The open road of US-6 was stunning as we descended toward Warm Springs and the junction with NV-375, better known as the Extraterrestrial Highway. We were close.

Just a mile on to 375 we slowed to a crawl and I spotted the dirt road we'd be taking for the next twenty or so miles of the journey. My dad, still incredulous as to what we were actually doing, confirmed with me that yes this was the right way and yes we are going to the middle of nowhere.

I double checked the coordinates on my phone again, just to make sure.

We were headed due south on an unnamed dirt road, making fresh tracks in a light dusting of snow. The mountains to the west of us were gorgeous, looming in the distance and gleaming in the morning sun.

The road deteriorated a bit, and I slowed down a couple miles out from the waypoint.

I had done my homework and studied the satellite images of the area and dropped pins at various waypoints along the route. Different intersections, possible paths through the brush, where tracks seemed to pick up and then disappear again, they all got a marker on my digital map.

We reached an intersection where we turned east from the dirt road to a set of lonely tire tracks. Sagebrush scraped at the undercarriage of the Outback, and I made a mental note not to forget to wish my mum a happy Mother's Day this year.

After a few hundred feet, we turned on to an impossibly smaller track that revealed itself and disappeared at various points along the way. We pushed on until we hit a snag - a dry creek bed that crossed directly through the road, such as it was. I sent my dad out to spot but the obstacle proved too extreme for our valiant steed, so we had to park it and walk from here.

We were a mile out. The temperature had just broken 20 Fahrenheit.

I threw some gear and extra water in my bag and we all headed out in the general direction of the Spot.

Living in Colorado, I'm used to the occasional jaunt up and down a 14er and am quite happy in thin mountain air, but my dad and Uncle Randy were not as accustomed. They were troupers, though, and we all made our way south down the road as the sun meandered in and out of the clouds.

Checking my phone, I decided it was time. We had to leave the tire tracks we were following and hoof it overland to the Exact Spot a quarter mile or so from the tracks.

I kept my phone out now, following the arrow that was leading us to the McFarthest Spot and showing our distance. As the numbers counted down - a quarter mile, a thousand feet, two hundred feet, 50 feet - I stopped.

We had made it!

The actual point furthest from the golden arches, we had made it. Not knowing what else to do given the highly anticlimactic nature of reaching our goal, we shared high fives then I unpacked my bag. I had to have some fries.
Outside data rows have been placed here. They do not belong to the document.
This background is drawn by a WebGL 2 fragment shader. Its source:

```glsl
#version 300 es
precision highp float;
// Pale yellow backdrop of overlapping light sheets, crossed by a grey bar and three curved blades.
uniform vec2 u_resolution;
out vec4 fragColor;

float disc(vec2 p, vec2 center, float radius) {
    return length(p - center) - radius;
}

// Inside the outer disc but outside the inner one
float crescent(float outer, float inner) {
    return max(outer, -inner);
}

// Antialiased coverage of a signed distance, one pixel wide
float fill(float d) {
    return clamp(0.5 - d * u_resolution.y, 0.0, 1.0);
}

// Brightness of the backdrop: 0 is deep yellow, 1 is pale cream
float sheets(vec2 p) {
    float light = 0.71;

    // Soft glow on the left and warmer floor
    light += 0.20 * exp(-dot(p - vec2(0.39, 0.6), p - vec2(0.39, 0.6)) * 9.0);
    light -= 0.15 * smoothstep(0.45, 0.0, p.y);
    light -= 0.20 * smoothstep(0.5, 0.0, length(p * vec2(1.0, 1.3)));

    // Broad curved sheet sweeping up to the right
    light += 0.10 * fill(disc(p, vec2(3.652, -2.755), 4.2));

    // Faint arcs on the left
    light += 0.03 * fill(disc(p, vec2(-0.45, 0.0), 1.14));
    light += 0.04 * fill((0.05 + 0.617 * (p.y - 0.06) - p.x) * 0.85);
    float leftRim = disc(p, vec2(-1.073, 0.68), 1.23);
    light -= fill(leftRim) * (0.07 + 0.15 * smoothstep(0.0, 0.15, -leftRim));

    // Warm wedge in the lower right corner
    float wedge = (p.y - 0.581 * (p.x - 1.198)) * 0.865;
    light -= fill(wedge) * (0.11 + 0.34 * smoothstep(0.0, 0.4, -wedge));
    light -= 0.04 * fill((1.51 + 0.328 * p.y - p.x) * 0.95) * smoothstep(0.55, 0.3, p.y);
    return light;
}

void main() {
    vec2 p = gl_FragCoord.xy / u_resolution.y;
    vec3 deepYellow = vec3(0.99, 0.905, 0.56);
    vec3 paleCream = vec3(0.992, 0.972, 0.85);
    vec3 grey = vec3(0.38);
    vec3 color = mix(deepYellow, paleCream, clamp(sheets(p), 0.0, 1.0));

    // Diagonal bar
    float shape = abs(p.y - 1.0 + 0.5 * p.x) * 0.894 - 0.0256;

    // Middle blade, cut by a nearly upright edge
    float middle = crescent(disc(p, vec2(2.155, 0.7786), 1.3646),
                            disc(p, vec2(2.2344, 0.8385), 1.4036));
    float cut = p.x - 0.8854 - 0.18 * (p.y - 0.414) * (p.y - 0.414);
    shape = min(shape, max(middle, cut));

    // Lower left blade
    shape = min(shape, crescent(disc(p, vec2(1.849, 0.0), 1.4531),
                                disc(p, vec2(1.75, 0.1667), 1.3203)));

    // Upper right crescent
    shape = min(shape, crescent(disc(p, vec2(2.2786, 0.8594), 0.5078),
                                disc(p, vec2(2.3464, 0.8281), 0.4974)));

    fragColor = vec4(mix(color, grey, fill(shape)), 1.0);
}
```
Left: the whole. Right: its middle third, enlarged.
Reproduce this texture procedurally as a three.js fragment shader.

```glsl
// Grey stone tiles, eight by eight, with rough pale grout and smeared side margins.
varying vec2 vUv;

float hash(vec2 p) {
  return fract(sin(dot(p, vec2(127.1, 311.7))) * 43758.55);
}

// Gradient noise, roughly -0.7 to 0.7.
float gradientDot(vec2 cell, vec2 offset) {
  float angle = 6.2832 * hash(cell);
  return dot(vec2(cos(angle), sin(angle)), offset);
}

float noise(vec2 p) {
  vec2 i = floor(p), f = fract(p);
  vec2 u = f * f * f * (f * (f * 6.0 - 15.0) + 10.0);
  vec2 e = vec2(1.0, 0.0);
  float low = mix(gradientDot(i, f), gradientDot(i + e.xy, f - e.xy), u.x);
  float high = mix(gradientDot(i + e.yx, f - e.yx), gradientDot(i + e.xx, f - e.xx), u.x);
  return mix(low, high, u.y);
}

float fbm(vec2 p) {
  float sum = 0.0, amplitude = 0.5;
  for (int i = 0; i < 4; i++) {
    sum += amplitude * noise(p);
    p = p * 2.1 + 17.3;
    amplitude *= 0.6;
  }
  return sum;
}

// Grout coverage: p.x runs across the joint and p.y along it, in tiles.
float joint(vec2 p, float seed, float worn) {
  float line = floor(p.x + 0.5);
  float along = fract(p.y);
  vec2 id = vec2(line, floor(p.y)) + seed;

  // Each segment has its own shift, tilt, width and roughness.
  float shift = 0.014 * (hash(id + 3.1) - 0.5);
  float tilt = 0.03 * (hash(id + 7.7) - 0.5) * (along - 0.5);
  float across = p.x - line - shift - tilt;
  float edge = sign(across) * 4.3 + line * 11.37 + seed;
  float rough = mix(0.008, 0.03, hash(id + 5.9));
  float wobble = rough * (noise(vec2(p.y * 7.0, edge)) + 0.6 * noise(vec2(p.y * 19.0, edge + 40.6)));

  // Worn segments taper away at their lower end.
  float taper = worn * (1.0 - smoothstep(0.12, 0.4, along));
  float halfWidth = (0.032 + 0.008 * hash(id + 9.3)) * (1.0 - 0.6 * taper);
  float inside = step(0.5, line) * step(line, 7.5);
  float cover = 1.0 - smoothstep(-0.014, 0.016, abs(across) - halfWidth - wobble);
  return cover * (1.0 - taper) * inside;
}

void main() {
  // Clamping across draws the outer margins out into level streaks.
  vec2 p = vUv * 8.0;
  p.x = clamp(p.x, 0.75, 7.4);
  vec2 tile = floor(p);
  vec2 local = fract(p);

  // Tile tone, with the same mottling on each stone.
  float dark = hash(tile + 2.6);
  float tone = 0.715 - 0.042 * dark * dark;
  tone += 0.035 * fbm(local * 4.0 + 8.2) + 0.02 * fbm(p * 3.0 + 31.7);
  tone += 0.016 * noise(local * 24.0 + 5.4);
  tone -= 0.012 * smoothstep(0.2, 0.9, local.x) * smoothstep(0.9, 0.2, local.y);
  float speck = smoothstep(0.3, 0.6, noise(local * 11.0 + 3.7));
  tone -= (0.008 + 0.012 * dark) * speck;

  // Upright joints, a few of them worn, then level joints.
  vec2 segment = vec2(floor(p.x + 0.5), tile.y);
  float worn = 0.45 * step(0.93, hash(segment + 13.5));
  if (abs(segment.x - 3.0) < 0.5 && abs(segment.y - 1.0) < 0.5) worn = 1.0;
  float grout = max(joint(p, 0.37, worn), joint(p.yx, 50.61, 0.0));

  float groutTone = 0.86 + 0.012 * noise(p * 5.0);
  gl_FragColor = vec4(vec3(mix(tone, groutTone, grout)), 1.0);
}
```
The car had acted as a decent fridge overnight in the single digit temperatures, keeping the previous day's spoils relatively intact. I grabbed some fries out of the bag and had my second breakfast. The chicken nuggets were surprisingly edible if I just closed my eyes and appreciated the location we were at more than the processed meat I was eating.
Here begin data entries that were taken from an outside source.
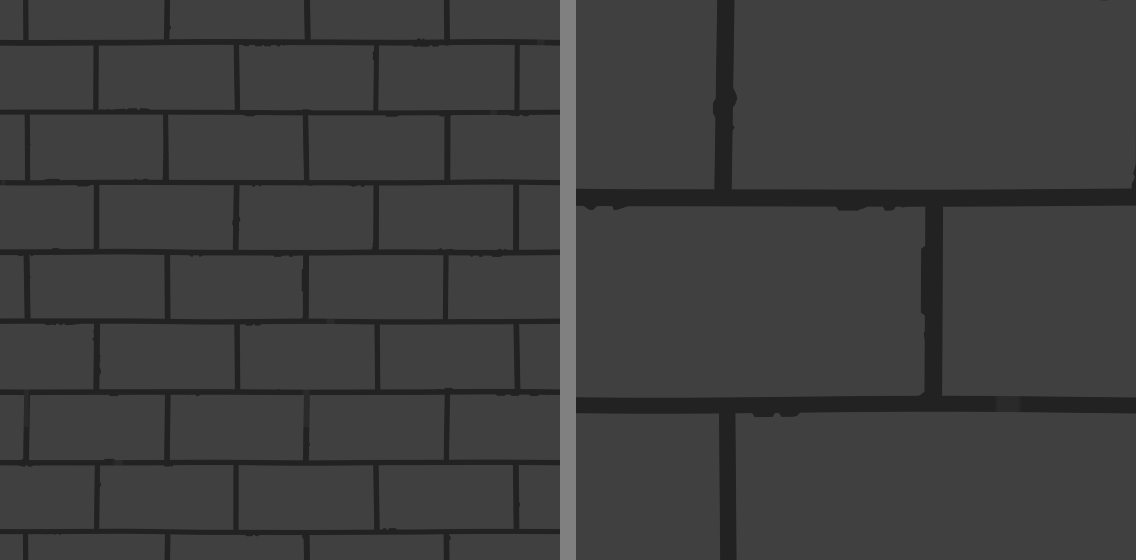
Left, the full canvas; right, a detail of the centre.
Give the GLSL for this pattern, as a Shadertoy shader.

```glsl
const float COLUMNS = 4.0;
const float ROWS = 8.0;
const vec2 ORIGIN = vec2(0.0475, 0.0500);   // first joint crossing
const float HALF_JOINT = 0.0049;            // half the mortar width
const float WIDTH_VARIATION = 0.0005;
const float BED_SHIFT = 0.0016;             // height offset per bed joint
const float BED_WAVE = 0.0012;              // slow bend along a bed joint
const float HEAD_SHIFT = 0.0016;            // sideways offset per head joint
const float HEAD_TILT = 0.0050;             // lean of a head joint over its row
const float CHIP_DEPTH = 0.0024;
const vec3 BRICK = vec3(0.250);
const vec3 MORTAR = vec3(0.133);
const vec3 WORN_MORTAR = vec3(0.165);

float hash(vec2 p) {
    vec3 q = fract(p.xyx * 0.1031);
    q += dot(q, q.yzx + 33.33);
    return fract((q.x + q.y) * q.z);
}

float signedHash(vec2 p) {
    return 2.0 * hash(p) - 1.0;
}

// Value noise over t in 0..1 that wraps after a whole number of cells
float wrapNoise(float t, float cells, float seed) {
    float x = t * cells;
    float i = floor(x);
    float f = x - i;
    float a = hash(vec2(mod(i, cells), seed));
    float b = hash(vec2(mod(i + 1.0, cells), seed));
    return mix(a, b, f * f * (3.0 - 2.0 * f));
}

// Occasional rough stretches along a brick edge
float chips(float t, float seed) {
    float rough = smoothstep(0.84, 0.91, wrapNoise(t, 20.0, seed));
    float grain = smoothstep(0.25, 0.55, wrapNoise(t, 180.0, seed + 57.0));
    return CHIP_DEPTH * rough * grain;
}

// Signed distance to the nearest horizontal joint
float bedJoint(vec2 p) {
    float nearest = floor(p.y * ROWS + 0.5);
    float id = mod(nearest, ROWS);
    float center = nearest / ROWS + BED_SHIFT * signedHash(vec2(id, 11.0));
    center += BED_WAVE * (2.0 * wrapNoise(p.x, 6.0, id + 20.0) - 1.0);
    float d = p.y - center;
    float width = HALF_JOINT + WIDTH_VARIATION * signedHash(vec2(id, 13.0));
    return abs(d) - width - chips(p.x, 100.0 + 2.0 * id + step(0.0, d));
}

// Signed distance to the nearest vertical joint of a row
float headJoint(vec2 p) {
    float row = floor(p.y * ROWS);
    float stagger = 0.5 * (1.0 - mod(row, 2.0));
    float nearest = floor(p.x * COLUMNS - stagger + 0.5);
    float id = mod(nearest, COLUMNS) + COLUMNS * row;
    float height = fract(p.y * ROWS) - 0.5;
    float center = (nearest + stagger) / COLUMNS;
    center += HEAD_SHIFT * signedHash(vec2(id, 31.0));
    center += HEAD_TILT * 0.5 * height * signedHash(vec2(id, 37.0));
    float d = p.x - center;
    float width = HALF_JOINT + WIDTH_VARIATION * signedHash(vec2(id, 41.0));
    return abs(d) - width - chips(p.y, 200.0 + 2.0 * id + step(0.0, d));
}

void mainImage(out vec4 fragColor, in vec2 fragCoord) {
    vec2 p = fract(fragCoord / iResolution.xy - ORIGIN);
    float pixel = 1.0 / min(iResolution.x, iResolution.y);

    // Joints between the bricks
    float d = min(bedJoint(p), headJoint(p));
    float joint = 1.0 - smoothstep(-0.6 * pixel, 0.6 * pixel, d);

    // A few faded spots in the mortar
    float bed = mod(floor(p.y * ROWS + 0.5), ROWS);
    float faded = smoothstep(0.95, 0.98, wrapNoise(p.x, 24.0, bed + 400.0));
    vec3 mortar = mix(MORTAR, WORN_MORTAR, faded);

    fragColor = vec4(mix(BRICK, mortar, joint), 1.0);
}
```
We all took our requisite selfies and I prepared the geocache. Of course we were going to leave evidence of our trip!

I was bumped to an earlier flight to California for the trip, so I had some time to spare before we left. With a quick trip to a big box store I had an ammo box, a pad of paper with a pencil for a register, and some leftover McD's stuff to commemorate the location for future visitors.

After soaking in the view one last time, we packed up and started the mile-long journey back to the Subaru. Our steps were lighter, and conversation flowed a bit easier as the sun hit our backs and each step we took was one step closer to a McDonald's, no matter the direction.

We were on to other adventures.

A million thanks to Stephen Von Worley and his original McFarthest Spot post, which I found while doing some GIS work. When the updated post came out that coincided with a road trip we were planning in the area, it was all over but the shouting.

If you wish to visit the McFarthest Spot, I encourage you to do so. Please sign the register and leave something from your own last supper if you do.